Task details:
In the entries below, work out how many lines include "wave", and write only that number.

[Stored data]
┌────────
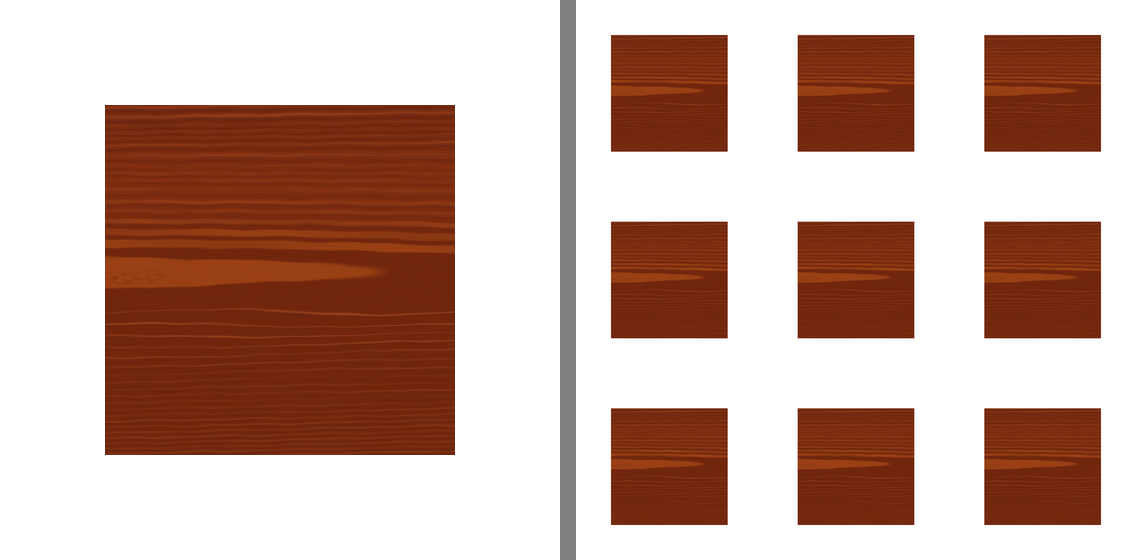
Left, the tile; right, the same tile 3 across and 3 down.
A WebGL 1 fragment shader for this texture:

```glsl
precision highp float;
// A stained wood panel with horizontal grain, centred on a white ground.
// Growth rings are bent, unevenly spaced bands around a tapering tongue of
// pale wood; stretched cellular noise adds fibres. The white margin tiles.

uniform vec2 u_resolution;

float hash(vec2 cell) {
  return fract(sin(dot(cell, vec2(41.3, 289.1))) * 4375.5);
}

// Distance to the nearest random point, wrapping after "count" cells.
float cellular(vec2 p, vec2 count) {
  p *= count;
  vec2 base = floor(p);
  float nearest = 2.0;
  for (int j = -1; j <= 1; j++) {
    for (int i = -1; i <= 1; i++) {
      vec2 cell = base + vec2(float(i), float(j));
      vec2 id = mod(cell, count);
      vec2 point = cell + vec2(hash(id), hash(id + 71.0));
      nearest = min(nearest, distance(p, point));
    }
  }
  return nearest;
}

// Soft line around every whole number of the phase.
float ring(float phase, float halfWidth, float blur) {
  float d = abs(fract(phase + 0.5) - 0.5);
  return 1.0 - smoothstep(halfWidth - blur, halfWidth + blur, d);
}

// Wood colour; x runs right and depth runs down, both from 0 to 1.
vec3 wood(float x, float depth) {
  vec3 dark = vec3(0.44, 0.15, 0.05);
  vec3 warm = vec3(0.49, 0.17, 0.05);
  vec3 pale = vec3(0.60, 0.25, 0.08);
  vec3 thinLine = vec3(0.58, 0.25, 0.11);
  vec3 shadow = vec3(0.37, 0.14, 0.09);

  float fibre = cellular(vec2(x, depth), vec2(9.0, 130.0));
  float ripple = 0.0012 * sin(x * 23.0 + depth * 40.0)
               + 0.0008 * sin(x * 41.0 - depth * 67.0);

  // Rings above the tongue: wide bands that thin out and crowd upwards.
  float sag = 0.02 * x * x * exp(-9.0 * abs(depth - 0.41));
  float lift = 0.016 * x * smoothstep(0.25, 0.0, depth);
  float up = 0.43 - (depth - sag + lift + ripple);
  float upPhase = 28.0 * up + 25.0 * up * up + 0.25 * sin(up * 55.0) * smoothstep(0.1, 0.2, up);
  float upId = floor(upPhase + 0.5);
  float far = smoothstep(0.03, 0.15, up);
  float upGain = mix(1.0, 0.35 + 0.6 * hash(vec2(upId, 3.0)), far);
  upGain *= 0.85 + 0.15 * sin(x * 7.0 + upId * 2.4);
  float upper = step(0.5, upPhase);
  float upLine = upper * upGain * ring(upPhase, mix(0.34, 0.13, far), 0.11);
  float upShade = upper * upGain * ring(upPhase + 0.36, 0.08, 0.10) * far;
  float upFine = smoothstep(0.09, 0.16, up) * ring(upPhase * 2.0 + 0.55, 0.12, 0.14);

  // Rings below it: a few wavy lines, then fine ones that fade downwards.
  float wave = 0.009 * sin(6.5 * x + 26.0 * (depth - 0.59) - 3.6) * exp(-9.0 * abs(depth - 0.6));
  float climb = 0.022 * x * smoothstep(0.60, 0.70, depth);
  float low = depth - wave + climb + ripple - 0.52;
  float lowPhase = 14.0 * low + 60.0 * low * low - 0.3;
  float lowId = floor(lowPhase + 0.5);
  float slope = 14.0 + 120.0 * low;
  float lowGain = mix(0.95, 0.28, smoothstep(0.08, 0.28, low));
  lowGain *= 0.65 + 0.35 * sin(x * 5.0 + lowId * 4.1);
  lowGain = lowGain + 0.22 * hash(vec2(lowId, 8.0)) * smoothstep(0.05, 0.1, low);
  float lower = step(0.5, lowPhase) * step(0.0, low);
  float lowLine = lower * lowGain * ring(lowPhase, 0.0026 * slope, 0.0022 * slope);
  float lowShade = lower * lowGain * ring(lowPhase - 0.006 * slope, 0.002 * slope, 0.002 * slope);

  // Tongue of pale wood, blunt on the left and pointed on the right.
  float middle = 0.477 + 0.004 * sin(x * 9.0) * (1.0 - x);
  float reach = 0.046 * sqrt(max(1.0 - x / 0.83, 0.0));
  float inside = reach - abs(depth - middle) + ripple;
  float blur = 0.004 + 0.006 * smoothstep(0.5, 0.83, x);
  float tongue = smoothstep(-blur, blur, inside) * smoothstep(0.83, 0.74, x);
  float mottle = smoothstep(0.32, 0.05, x) * smoothstep(0.03, 0.0, abs(depth - 0.495));
  mottle *= smoothstep(0.25, 0.8, cellular(vec2(x, depth), vec2(32.0, 90.0)));

  // Layers from the base up.
  vec3 colour = mix(dark, warm, 0.75 * smoothstep(0.06, 0.12, up) * smoothstep(0.36, 0.22, up));
  colour = mix(colour, shadow, 0.7 * max(upShade, 0.5 * lowShade));
  colour = mix(colour, thinLine, 0.28 * upFine);
  colour = mix(colour, mix(pale, thinLine, far), upLine);
  colour = mix(colour, thinLine, lowLine);
  colour = mix(colour, pale, tongue);
  colour = mix(colour, warm, 0.6 * mottle * tongue);
  return colour * (1.0 + 0.045 * (0.45 - fibre));
}

void main() {
  vec2 uv = gl_FragCoord.xy / u_resolution;
  vec2 panel = (uv - 0.1875) / 0.625;

  // Panel edge, smoothed over one pixel.
  vec2 edge = (0.3125 - abs(uv - 0.5)) * u_resolution;
  float cover = clamp(min(edge.x, edge.y) + 0.5, 0.0, 1.0);
  vec3 colour = mix(vec3(1.0), wood(panel.x, 1.0 - panel.y), cover);
  gl_FragColor = vec4(colour, 1.0);
}
```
└────────
Written answer:
2